With space to think I could see just how valuable that was, and take the opportunity to make the structural life choices needed to ensure I didn't lose it. I could design for myself an ongoing concentric rhythm of space, setting aside 20 minutes each morning, a week every month or two (I call this Space Camp), and a month every couple of years. Guaranteed time, scheduled in advance to stop sprinting for a moment, step back, and assess how things are progressing.
A quick word of warning, if you plan on taking a dose of space you may experience some if not all of the following side effects:
Thrashing is when a computer is so overwhelmed, the overhead to manage the overwhelm becomes an increasing part of the problem, leading to a feedback loop of task switching and stalled progress. This can happen when I take space, and let everything I've not been thinking about out of the hard basket at once.
An interesting idea can be akin to finding a light. It's illuminating, it's warm, and there's a sense it leads somewhere interesting.
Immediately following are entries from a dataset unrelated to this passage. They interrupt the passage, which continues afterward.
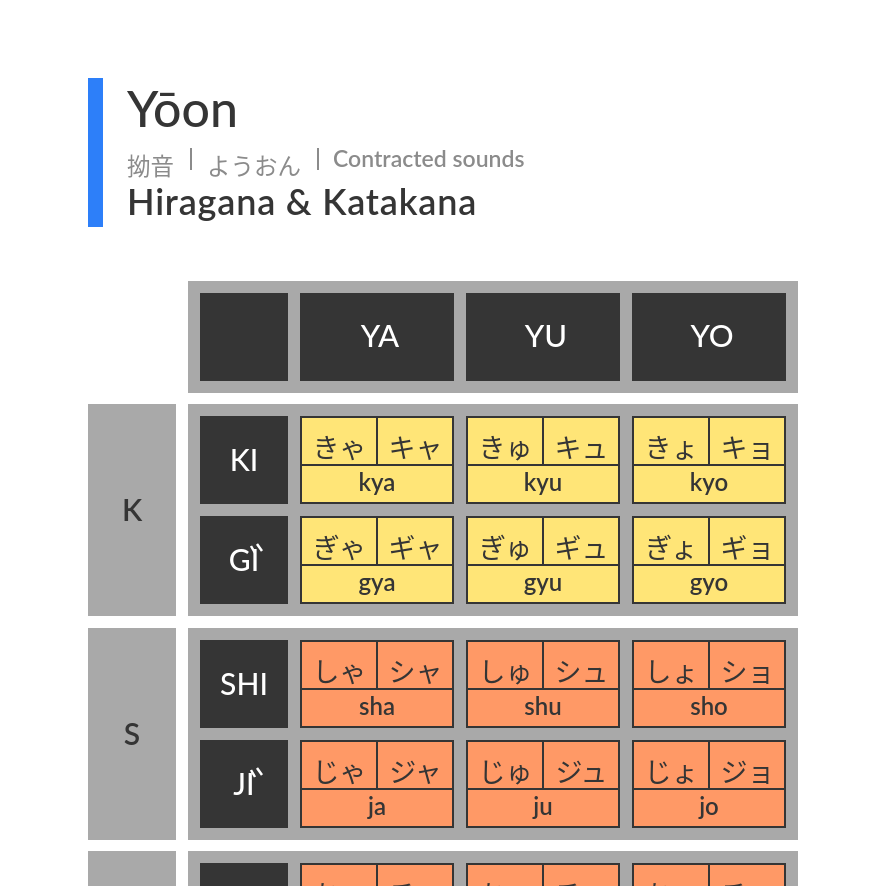
<!DOCTYPE html>
<html lang="en">
<head>
<meta charset="utf-8">
<title>Yōon – Hiragana &amp; Katakana</title>
<style>
:root {
  --ink: #353535;
  --muted: #8b8b8b;
  --panel: #a9a9a9;
  --accent: #2d7ff9;
  --yellow: #ffe577;
  --orange: #ff9966;
  --latin: Lato, "Open Sans", sans-serif;
  --kana: "Noto Sans CJK JP", sans-serif;
}
* { box-sizing: border-box; margin: 0; }
html, body { width: 886px; height: 886px; overflow: hidden; background: #fff; }
body { font-family: var(--latin); color: var(--ink); }
.sheet { width: 886px; height: 886px; padding: 78px 88px 0; overflow: hidden; }

.masthead { height: 149px; margin-bottom: 54px; padding: 5px 0 0 24px; border-left: 15px solid var(--accent); white-space: nowrap; }
h1 { font-size: 50px; line-height: 50px; font-weight: 500; }
.reading { display: flex; align-items: center; gap: 15.5px; height: 24px; margin-top: 14px; color: var(--muted); font-size: 23px; font-weight: 600; line-height: 24px; }
.reading .jp { font: 400 23.5px/24px var(--kana); position: relative; top: 6px; }
.reading .bar { width: 2px; height: 22px; background: var(--muted); }
.reading .gloss { position: relative; top: -1px; left: -1px; }
h2 { margin-top: 12px; font-size: 36px; line-height: 36px; font-weight: 600; letter-spacing: .8px; }

.columns { margin: 0 0 11px 100px; }
.panel { display: grid; gap: 12px; padding: 12px; background: var(--panel); }
.row { display: grid; grid-template-columns: 88px repeat(3, 154px); gap: 12px; height: 88px; }
.head { display: flex; align-items: center; justify-content: center; padding-bottom: 3px; background: var(--ink); color: #fff; font-size: 30px; font-weight: 500; line-height: 36px; }
.columns .head { font-size: 31px; padding-bottom: 4px; padding-left: 6px; }
.voiced { position: relative; }
.voiced svg { position: absolute; left: 49px; top: 26px; width: 16px; height: 13px; fill: none; stroke: #fff; stroke-width: 2.5; }

.group { display: grid; grid-template-columns: 88px 610px; gap: 12px; margin-bottom: 12px; }
.group.s { margin-bottom: 11px; }
.family { display: flex; align-items: center; justify-content: center; padding-bottom: 2px; background: var(--panel); font-size: 30px; font-weight: 600; }

.cell { display: grid; grid-template: 46px 36px / 74px 74px; gap: 2px; padding: 2px; background: var(--ink); }
.cell > * { display: flex; align-items: center; justify-content: center; background: var(--tone); white-space: nowrap; }
.cell b { font: 400 27px/27px var(--kana); padding: 11px 0 0 1px; }
.cell i { grid-column: 1 / 3; font-style: normal; font-size: 24px; line-height: 28px; font-weight: 600; padding-bottom: 4px; }
.k { --tone: var(--yellow); }
.s, .t { --tone: var(--orange); }
</style>
</head>
<body>
<main class="sheet">
  <header class="masthead">
    <h1>Yōon</h1>
    <p class="reading">
      <span class="jp" lang="ja">拗音</span><span class="bar"></span>
      <span class="jp" lang="ja">ようおん</span><span class="bar"></span>
      <span class="gloss">Contracted sounds</span>
    </p>
    <h2>Hiragana &amp; Katakana</h2>
  </header>

  <section class="columns panel">
    <div class="row">
      <div class="head"></div>
      <div class="head">YA</div>
      <div class="head">YU</div>
      <div class="head">YO</div>
    </div>
  </section>

  <section class="group k">
    <div class="family">K</div>
    <div class="panel">
      <div class="row">
        <div class="head">KI</div>
        <div class="cell"><b>きゃ</b><b>キャ</b><i>kya</i></div>
        <div class="cell"><b>きゅ</b><b>キュ</b><i>kyu</i></div>
        <div class="cell"><b>きょ</b><b>キョ</b><i>kyo</i></div>
      </div>
      <div class="row">
        <div class="head voiced">GI<svg viewBox="0 0 16 13" aria-hidden="true"><path id="dakuten" d="M2 4L6 11M8 2L13 9"/></svg></div>
        <div class="cell"><b>ぎゃ</b><b>ギャ</b><i>gya</i></div>
        <div class="cell"><b>ぎゅ</b><b>ギュ</b><i>gyu</i></div>
        <div class="cell"><b>ぎょ</b><b>ギョ</b><i>gyo</i></div>
      </div>
    </div>
  </section>

  <section class="group s">
    <div class="family">S</div>
    <div class="panel">
      <div class="row">
        <div class="head">SHI</div>
        <div class="cell"><b>しゃ</b><b>シャ</b><i>sha</i></div>
        <div class="cell"><b>しゅ</b><b>シュ</b><i>shu</i></div>
        <div class="cell"><b>しょ</b><b>ショ</b><i>sho</i></div>
      </div>
      <div class="row">
        <div class="head voiced">JI<svg viewBox="0 0 16 13" aria-hidden="true"><use href="#dakuten"/></svg></div>
        <div class="cell"><b>じゃ</b><b>ジャ</b><i>ja</i></div>
        <div class="cell"><b>じゅ</b><b>ジュ</b><i>ju</i></div>
        <div class="cell"><b>じょ</b><b>ジョ</b><i>jo</i></div>
      </div>
    </div>
  </section>

  <section class="group t">
    <div class="family"></div>
    <div class="panel">
      <div class="row">
        <div class="head">CHI</div>
        <div class="cell"><b>ちゃ</b><b>チャ</b><i>cha</i></div>
        <div class="cell"><b>ちゅ</b><b>チュ</b><i>chu</i></div>
        <div class="cell"><b>ちょ</b><b>チョ</b><i>cho</i></div>
      </div>
    </div>
  </section>
</main>
</body>
</html>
Flickering is what happens when you follow a set of bright ideas (perhaps even around the world) and the light just all of a sudden goes out. This can feel profoundly disorientating, to have a strong sense of purpose and meaning lead you into the woods and then just vanish.
Entrepreneurial dissonance is the delta between how I predicted pursuing a vision would feel, and the reality of it. This can happen when I take steps on a project and experience Thrashing or Flickering, but can also be a product of practical setbacks, disagreement in teams, or realising I had an incomplete idea of what executing the vision would involve.
If you've taken space (or undertaken any project with uncertainty really) and feel this way, know that it's normal. It doesn't mean you're not cut out for it, or you're on the wrong track. All it just means you're exploring the unknown, and this is good news! For the unknown is where the treasure tends to be.
Inevitably after writing everything down and getting a good night's sleep or five; the lights come back on, the thrashing settles down, and ways forward begin suggesting themselves.
So, to sum.
Once I gave myself space to think, all I could think about for days on end was oh man... having space to think is really fucking important.
I saw a lack of space eats space, and while I had it, I had to figure out how to ensure I didn't lose it. It is for this reason that every morning I perform a peculiar ritual.
I place a leaf between my lips, sit at my desk, and read "mnestic.txt" a word at a time with as great a care as I can manage.
Coming up next: Mnestics